Task: Set down the data below from its first line to the line holding "height: 866px;", inclusive; omit all pictures.

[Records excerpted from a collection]
================================
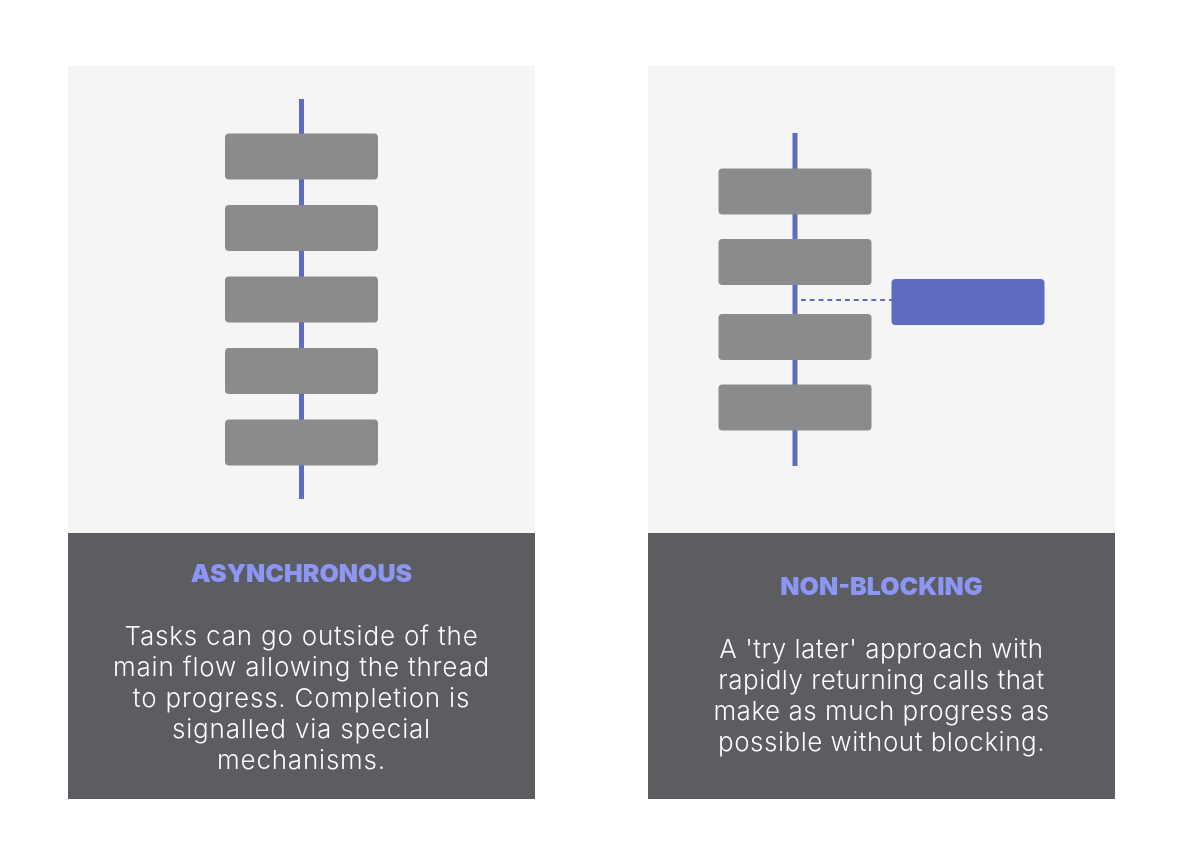
<!DOCTYPE html>
<html lang="en">
<head>
<meta charset="utf-8">
<title>Asynchronous and non-blocking</title>
<style>
:root {
  --page: #ffffff;
  --panel: #f5f5f5;
  --caption: #5c5d61;
  --task: #8a8b8d;
  --flow: #5d6bc0;
  --heading: #8d96f4;
  --text: #ffffff;
}
* { box-sizing: border-box; margin: 0; padding: 0; }
body {
  width: 1183px;
  height: 866px;
  overflow: hidden;
  background: var(--page);
  font-family: Inter, "Open Sans", sans-serif;
}
.comparison {
  display: flex;
  gap: 113px;
  padding: 66px 68px;
}
.card { width: 467px; }
.diagram {
  display: block;
  width: 467px;
  height: 467px;
  background: var(--panel);
}
.flow { fill: var(--flow); }
.task { fill: var(--task); }
.side-task { fill: var(--flow); }
.link {
  stroke: var(--flow);
  stroke-width: 2;
  stroke-dasharray: 4.8 4;
}
.caption {
  display: flex;
  flex-direction: column;
  gap: 31px;
  height: 266px;
  padding-top: 25px;
  background: var(--caption);
  color: var(--text);
  text-align: center;
  line-height: 31px;
}
.caption.short { padding-top: 38px; }
h2 {
  font-size: 25px;
  font-weight: 900;
  line-height: 31px;
  color: var(--heading);
}
p {
  font-size: 26px;
  font-weight: 300;
  letter-spacing: 0.8px;
  white-space: nowrap;
}
.short p { letter-spacing: 0.5px; }
</style>
</head>
<body>
<main class="comparison">
  <article class="card">
    <svg class="diagram" viewBox="0 0 467 467" role="img" aria-label="Five tasks along one flow line">
      <defs>
        <rect id="block" width="153" height="46" rx="4"/>
      </defs>
      <rect class="flow" x="231" y="33" width="5" height="400"/>
      <g class="task">
        <use href="#block" x="157" y="67.5"/>
        <use href="#block" x="157" y="139"/>
        <use href="#block" x="157" y="210.5"/>
        <use href="#block" x="157" y="282"/>
        <use href="#block" x="157" y="353.5"/>
      </g>
    </svg>
    <div class="caption">
      <h2>ASYNCHRONOUS</h2>
      <p>Tasks can go outside of the<br>main flow allowing the thread<br>to progress. Completion is<br>signalled via special<br>mechanisms.</p>
    </div>
  </article>
  <article class="card">
    <svg class="diagram" viewBox="0 0 467 467" role="img" aria-label="Four tasks along a flow line with one linked side task">
      <rect class="flow" x="144.5" y="67" width="5" height="333"/>
      <line class="link" x1="153" y1="234" x2="244" y2="234"/>
      <g class="task">
        <use href="#block" x="70.5" y="102.5"/>
        <use href="#block" x="70.5" y="173"/>
        <use href="#block" x="70.5" y="248"/>
        <use href="#block" x="70.5" y="318.5"/>
      </g>
      <use class="side-task" href="#block" x="243.5" y="213"/>
    </svg>
    <div class="caption short">
      <h2>NON-BLOCKING</h2>
      <p>A 'try later' approach with<br>rapidly returning calls that<br>make as much progress as<br>possible without blocking.</p>
    </div>
  </article>
</main>
</body>
</html>
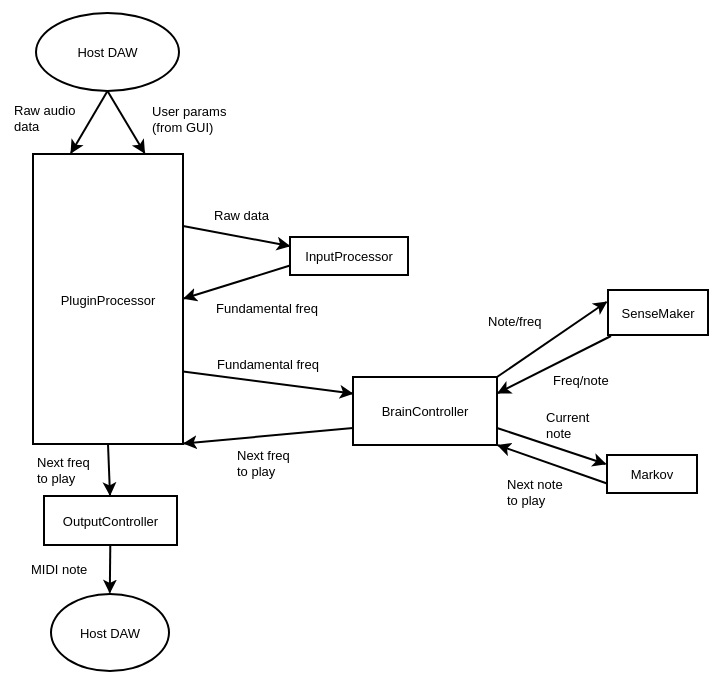
<!DOCTYPE html>
<html lang="en">
<head>
<meta charset="utf-8">
<title>Plugin data flow</title>
<style>
  :root { --ink: #000; --paper: #fff; --stroke: 2px; }
  * { box-sizing: border-box; }
  html, body { margin: 0; background: var(--paper); }
  body { overflow: hidden; }
  .diagram {
    position: relative; width: 724px; height: 684px; overflow: hidden;
    background: var(--paper); color: var(--ink);
    font: 13px/16px "Liberation Sans", Arial, sans-serif;
  }
  .connectors { position: absolute; inset: 0; stroke: var(--ink); stroke-width: 2; }
  .connectors line { marker-end: url(#arrowhead); }
  .node {
    position: absolute; display: flex; align-items: center; justify-content: center;
    padding-top: 2px;
    border: var(--stroke) solid var(--ink); background: var(--paper); white-space: nowrap;
  }
  .host { border-radius: 50%; }
  .label { position: absolute; margin: 0; white-space: nowrap; }

  .host-in { left: 35px; top: 12px; width: 145px; height: 80px; }
  .plugin-processor { left: 32px; top: 153px; width: 152px; height: 292px; padding-top: 3px; }
  .input-processor { left: 289px; top: 236px; width: 120px; height: 40px; }
  .brain-controller { left: 352px; top: 376px; width: 146px; height: 70px; }
  .sense-maker { left: 607px; top: 289px; width: 102px; height: 47px; padding-top: 3px; }
  .markov { left: 606px; top: 454px; width: 92px; height: 40px; }
  .output-controller { left: 43px; top: 495px; width: 135px; height: 51px; }
  .host-out { left: 50px; top: 593px; width: 120px; height: 79px; }
</style>
</head>
<body>
<main class="diagram">
  <svg class="connectors" width="724" height="684" viewBox="0 0 724 684" aria-hidden="true">
    <defs>
      <marker id="arrowhead" markerUnits="userSpaceOnUse" markerWidth="16" markerHeight="16" refX="13" refY="7" orient="auto">
        <path d="M0 0L14 7L0 14L3.5 7Z" fill="#000" stroke="none"/>
      </marker>
    </defs>
    <line x1="107.5" y1="91" x2="71" y2="153"/>
    <line x1="107.5" y1="91" x2="144.5" y2="153"/>
    <line x1="183" y1="226" x2="289.5" y2="246"/>
    <line x1="290" y1="265.5" x2="184" y2="298.5"/>
    <line x1="183" y1="371.5" x2="352.5" y2="393.5"/>
    <line x1="353" y1="428" x2="184" y2="443.5"/>
    <line x1="497" y1="377" x2="606.5" y2="302"/>
    <line x1="611" y1="336" x2="498" y2="393"/>
    <line x1="497" y1="428" x2="605.5" y2="464"/>
    <line x1="607" y1="483.5" x2="498" y2="445.3"/>
    <line x1="108" y1="444" x2="110" y2="495"/>
    <line x1="110.3" y1="545" x2="109.8" y2="592.5"/>
  </svg>

  <div class="node host host-in">Host DAW</div>
  <div class="node plugin-processor">PluginProcessor</div>
  <div class="node input-processor">InputProcessor</div>
  <div class="node brain-controller">BrainController</div>
  <div class="node sense-maker">SenseMaker</div>
  <div class="node markov">Markov</div>
  <div class="node output-controller">OutputController</div>
  <div class="node host host-out">Host DAW</div>

  <p class="label" style="left:14px;top:103px">Raw audio<br>data</p>
  <p class="label" style="left:152px;top:104px">User params<br>(from GUI)</p>
  <p class="label" style="left:214px;top:208px">Raw data</p>
  <p class="label" style="left:216px;top:301px">Fundamental freq</p>
  <p class="label" style="left:217px;top:357px">Fundamental freq</p>
  <p class="label" style="left:237px;top:448px">Next freq<br>to play</p>
  <p class="label" style="left:488px;top:314px">Note/freq</p>
  <p class="label" style="left:553px;top:373px">Freq/note</p>
  <p class="label" style="left:546px;top:410px">Current<br>note</p>
  <p class="label" style="left:507px;top:477px">Next note<br>to play</p>
  <p class="label" style="left:37px;top:455px">Next freq<br>to play</p>
  <p class="label" style="left:31px;top:562px">MIDI note</p>
</main>
</body>
</html>
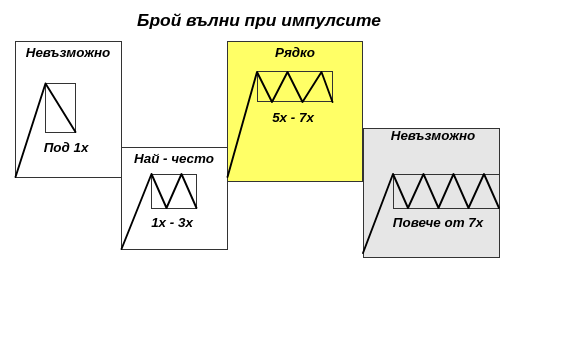
<!DOCTYPE html>
<html lang="bg">
<head>
<meta charset="utf-8">
<title>Брой вълни при импулсите</title>
<style>
:root {
  --ink: #000;
  --outline: #333;
  --paper: #fff;
  --rare: #ff6;
  --impossible: #e6e6e6;
}
* { box-sizing: border-box; margin: 0; padding: 0; }
body {
  width: 567px;
  height: 341px;
  overflow: hidden;
  background: var(--paper);
  color: var(--ink);
  font: italic bold 13.4px/16px "Liberation Sans", Arial, sans-serif;
}
.diagram { position: relative; width: 567px; height: 341px; overflow: hidden; }
h1 {
  position: absolute;
  left: 59px;
  top: 10px;
  width: 400px;
  font-size: 17.4px;
  line-height: 20px;
  text-align: center;
}
.panel { position: absolute; border: 1px solid var(--outline); background: var(--paper); }
.under-one { left: 15px; top: 41px; width: 107px; height: 137px; }
.most-often { left: 121px; top: 147px; width: 107px; height: 103px; }
.rare { left: 227px; top: 41px; width: 136px; height: 141px; background: var(--rare); }
.over-seven { left: 363px; top: 128px; width: 137px; height: 130px; background: var(--impossible); }
.panel h2, .panel p {
  position: absolute;
  left: var(--center);
  top: var(--top);
  transform: translateX(-50%);
  font-size: inherit;
  white-space: nowrap;
}
.waves { position: absolute; left: 0; top: 0; fill: none; }
.frames { stroke: var(--outline); stroke-width: 1; }
.impulses { stroke: var(--ink); stroke-width: 1.9; stroke-linecap: round; stroke-linejoin: round; }
</style>
</head>
<body>
<main class="diagram">
  <h1>Брой вълни при импулсите</h1>

  <section class="panel under-one">
    <h2 style="--center: 52px; --top: 3px">Невъзможно</h2>
    <p style="--center: 50px; --top: 98px">Под 1x</p>
  </section>
  <section class="panel most-often">
    <h2 style="--center: 52px; --top: 3px">Най - често</h2>
    <p style="--center: 50px; --top: 67px">1x - 3x</p>
  </section>
  <section class="panel rare">
    <h2 style="--center: 67px; --top: 3px">Рядко</h2>
    <p style="--center: 65px; --top: 68px">5x - 7x</p>
  </section>
  <section class="panel over-seven">
    <h2 style="--center: 69px; --top: -1px">Невъзможно</h2>
    <p style="--center: 74px; --top: 86px">Повече от 7x</p>
  </section>

  <svg class="waves" width="567" height="341" viewBox="0 0 567 341" aria-hidden="true">
    <g class="frames">
      <rect x="45.5" y="83.5" width="30" height="49"/>
      <rect x="151.5" y="174.5" width="45" height="34"/>
      <rect x="257.5" y="71.5" width="75" height="30"/>
      <rect x="393.5" y="174.5" width="106" height="34"/>
    </g>
    <g class="impulses">
      <polyline points="15.5,177 45.5,83.5 75.5,132"/>
      <polyline points="121.5,249 151.5,174 166.5,208 181.5,174 196.5,208"/>
      <polyline points="227.5,177 257,72 272,102 287.5,72 302.5,102 321.5,72 332.5,102"/>
      <polyline points="363,253 393,174 408,208 423.5,174 438.5,208 453.5,174 468.5,208 484,174 499,208"/>
    </g>
  </svg>
</main>
</body>
</html>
================================
Reply:
<!DOCTYPE html>
<html lang="en">
<head>
<meta charset="utf-8">
<title>Asynchronous and non-blocking</title>
<style>
:root {
  --page: #ffffff;
  --panel: #f5f5f5;
  --caption: #5c5d61;
  --task: #8a8b8d;
  --flow: #5d6bc0;
  --heading: #8d96f4;
  --text: #ffffff;
}
* { box-sizing: border-box; margin: 0; padding: 0; }
body {
  width: 1183px;
  height: 866px;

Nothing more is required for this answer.